Well, it may have happened to you too: you begin writing a story and you are absolutely into it. You write for days, possessed by your muse and then, at some point… No inspiration, no words, no ideas. Nothing anymore.
You realize the story as you imagined it, has flaws.
Well, wanna hear a secret?
Every story has flaws.
In the beginning at least.
The Real Reason Why You’re Stuck
If you are stuck in the middle of your story and you lost your hope and will, there can be only one deep reason, apart from the mythological writer’s block: you don’t know what you are supposed to write anymore.
Because you realized you were on the wrong path, maybe.
Now, that’s something that can happen both to planners – like me – or to pantsers, and for both types of writers, I think the key is forcing yourself to focus only on that single story, for some time.
That could sound strange to you: too many other writers in such moments suggest to leave the story aside for some time and dedicate yourself to write something different.
Get yourself some time to focus on that single story. A week, two weeks, a month. Do nothing else than thinking about ideas for that story, and keep your writing in shape with simple, not-demanding writing exercise.
You’ll eventually find the solution to your impasse.
For this to work, it’s better to do it in a structured way.
Write down the list of each chapter/scene of your story with only one sentence describing them, so that you can “re-experience” your tale from beginning to end in just a couple of minutes (a simple version of what you should do during the information consistency check phase, yes!)
Put it in your smartphone or in a small paper notebook, put it on something you always carry with you.
Then every time you have an idea, even if it seems strange, add it.
Do not write it, yet.
Let your ideas grow inside you. Read and re-read your summary until some of the ideas make sense together.
And then, once you have it, there’s no excuse anymore.
Write it till the end.
On a side note, sometimes, it makes sense to leave a story halfway through. I did it with “Huntress“, because even if I knew (and still know) where I wanted to head to, I wanted to do something different.

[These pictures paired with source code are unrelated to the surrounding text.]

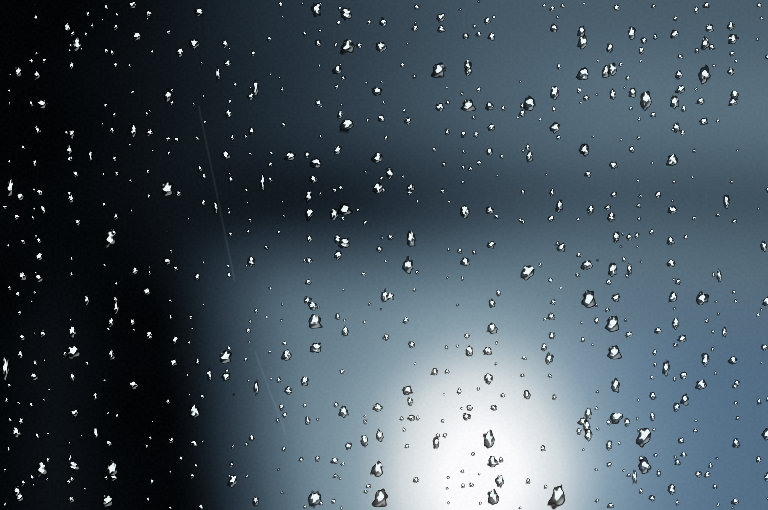
A Shadertoy shader for this texture:

```glsl
// Rain drops in loose columns on a dark window, with a soft white glow behind the glass.

const vec2  GLOW_CENTER = vec2(0.625, 0.07);
const vec2  HALO_SIZE   = vec2(0.26, 0.38);
const vec2  CORE_SIZE   = vec2(0.12, 0.25);
const float HALO_GAIN   = 1.5;
const float CORE_GAIN   = 2.1;
const float BAND_HEIGHT = 0.61;
const vec3  BLUE_TINT   = vec3(-0.02, 0.0, 0.035);
const vec3  GLINT       = vec3(0.93, 0.97, 0.97);
const vec2  GLINT_POS   = vec2(0.05, 0.22);
const float GRAIN       = 0.018;
// Drop layers: grid in cells per canvas height, radius range
const vec2  BIG_GRID    = vec2(17.0, 18.0);
const vec2  BIG_RADIUS  = vec2(0.006, 0.0135);
const vec2  MID_GRID    = vec2(19.0, 25.0);
const vec2  MID_RADIUS  = vec2(0.0036, 0.0085);
const vec2  FINE_GRID   = vec2(26.0, 36.0);
const vec2  FINE_RADIUS = vec2(0.0022, 0.005);
const vec2  RUN_GRID    = vec2(15.0, 9.0);
const vec2  RUN_RADIUS  = vec2(0.0045, 0.0075);

// Tonal ramp from night to glow
const vec3 RAMP[7] = vec3[7](
    vec3(0.008, 0.016, 0.024), vec3(0.13, 0.18, 0.22), vec3(0.24, 0.31, 0.36),
    vec3(0.36, 0.45, 0.51),  vec3(0.53, 0.62, 0.67), vec3(0.82, 0.85, 0.86),
    vec3(0.98, 0.98, 0.99));

float hash(vec2 p) {
    vec3 q = fract(p.xyx * vec3(0.1031, 0.1030, 0.0973));
    q += dot(q, q.yzx + 33.33);
    return fract((q.x + q.y) * q.z);
}

vec2 gradientAt(vec2 cell) {
    float angle = 6.2832 * hash(cell);
    return vec2(cos(angle), sin(angle));
}

float gradientNoise(vec2 p) {
    vec2 i = floor(p), f = p - i;
    vec2 w = f * f * f * (f * (f * 6.0 - 15.0) + 10.0);
    vec2 e = vec2(1.0, 0.0);
    float low  = mix(dot(gradientAt(i), f), dot(gradientAt(i + e), f - e), w.x);
    float high = mix(dot(gradientAt(i + e.yx), f - e.yx),
                     dot(gradientAt(i + 1.0), f - 1.0), w.x);
    return mix(low, high, w.y);
}

float bell(float x) { return exp(-x * x); }

vec3 ramp(float tone) {
    tone = clamp(tone, 0.0, 5.999);
    int i = int(tone);
    return mix(RAMP[i], RAMP[i + 1], fract(tone));
}

// Blurred scene behind the glass, uv in 0..1
vec3 backdrop(vec2 uv) {
    float upper = 2.9 * smoothstep(0.03, 0.85, uv.x);
    upper -= 0.5 * smoothstep(0.8, 1.0, uv.y) * smoothstep(0.4, 0.9, uv.x);
    float edge = uv.x + 0.08 * uv.y;
    float lower = 2.7 * smoothstep(0.22, 0.43, edge);
    lower += 0.25 * bell((uv.x - 0.07) / 0.06);
    float tone = mix(lower, upper, smoothstep(0.36, 0.6, uv.y));
    float band = smoothstep(0.2, 0.5, uv.x) * mix(1.0, 0.75, smoothstep(0.5, 0.9, uv.x));
    tone -= band * bell((uv.y - BAND_HEIGHT) / 0.1);

    vec2 halo = (uv - GLOW_CENTER) / HALO_SIZE;
    vec2 core = (uv - GLOW_CENTER) / CORE_SIZE;
    tone += HALO_GAIN * exp(-dot(halo, halo)) * smoothstep(0.2, 0.4, edge);
    tone += CORE_GAIN * exp(-dot(core, core));
    tone += 0.12 * gradientNoise(uv * vec2(4.0, 6.0));

    float blue = smoothstep(0.65, 0.9, uv.x) * (1.0 - smoothstep(0.25, 0.5, uv.y));
    return ramp(tone) + BLUE_TINT * blue;
}

// Faint trail left by a running drop
float trail(vec2 p, vec2 a, vec2 b) {
    vec2 d = b - a;
    float t = clamp(dot(p - a, d) / dot(d, d), 0.0, 1.0);
    return bell(length(p - a - d * t) / 0.002);
}

// Lens-like drop: dark rim, broken white glint, thin lower crescent
vec3 shadeDrop(vec3 scene, vec2 q, float r, float seed) {
    float dome = sqrt(max(0.0, 1.0 - r * r));
    vec3 body = min(scene, vec3(0.65)) * mix(0.12, 0.65, dome * dome) + 0.015;
    float ripple = 0.65 * gradientNoise(q * 1.9 + seed * 71.0);
    float glint = 1.0 - smoothstep(0.38, 0.68, length(q - GLINT_POS) + ripple);
    float crescent = smoothstep(0.4, 0.7, dot(q, vec2(0.6, -0.8)))
                   * (1.0 - smoothstep(0.75, 0.95, r));
    return mix(body, GLINT, clamp(glint + crescent * 0.5, 0.0, 1.0));
}

// One drop per cell, sharing a jittered axis within each column
vec3 dropLayer(vec3 scene, vec2 p, vec2 grid, vec2 radii, vec2 stretches, float density, float seed) {
    vec2 id = floor(p * grid);
    vec2 key = id + seed;
    float column = hash(vec2(id.x, seed));
    if (hash(key + 3.7) > density * mix(0.4, 1.6, column)) return scene;

    float size = hash(key + 11.3);
    float radius = mix(radii.x, radii.y, size * size);
    float stretch = mix(stretches.x, stretches.y, pow(hash(key + 23.1), 2.0));
    vec2 extent = radius * vec2(1.0, stretch);
    vec2 room = max(vec2(0.0), 1.0 - 2.5 * extent * grid);
    float axis = 0.6 * fract(column * 7.0) + 0.4 * hash(key + 31.9);
    vec2 center = (id + 0.5 + (vec2(axis, hash(key + 47.3)) - 0.5) * room) / grid;

    vec2 q = (p - center) / extent;
    q.x += 0.35 * q.y * (hash(key + 61.0) - 0.65);
    q.x *= 1.0 + 0.5 * q.y * (hash(key + 53.0) - 0.2);
    float r = length(q) + 0.45 * gradientNoise(q * 1.5 + size * 50.0);
    float soft = 1.0 / (iResolution.y * radius);
    float mask = 1.0 - smoothstep(1.0 - 0.6 * soft, 1.0 + 0.6 * soft, r);
    return mix(scene, shadeDrop(scene, q, r, size), mask);
}

void mainImage(out vec4 fragColor, in vec2 fragCoord) {
    vec2 uv = fragCoord / iResolution.xy;
    vec2 p = fragCoord / iResolution.y;
    vec3 color = backdrop(uv);
    color += GRAIN * gradientNoise(p * 170.0);
    color += 0.06 * trail(p, vec2(0.39, 0.79), vec2(0.46, 0.45));
    color += 0.04 * trail(p, vec2(0.50, 0.31), vec2(0.56, 0.15));
    color = dropLayer(color, p, FINE_GRID, FINE_RADIUS, vec2(0.9, 1.5), 0.26, 17.0);
    color = dropLayer(color, p, MID_GRID, MID_RADIUS, vec2(0.9, 1.7), 0.3, 29.0);
    color = dropLayer(color, p, RUN_GRID, RUN_RADIUS, vec2(2.0, 4.0), 0.12, 41.0);
    color = dropLayer(color, p, BIG_GRID, BIG_RADIUS, vec2(0.85, 1.8), 0.4, 5.0);
    fragColor = vec4(clamp(color, 0.0, 1.0), 1.0);
}
```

I’ll finish it, sooner or later, probably. But In this case, it’s simply not the right time for me to write that ending.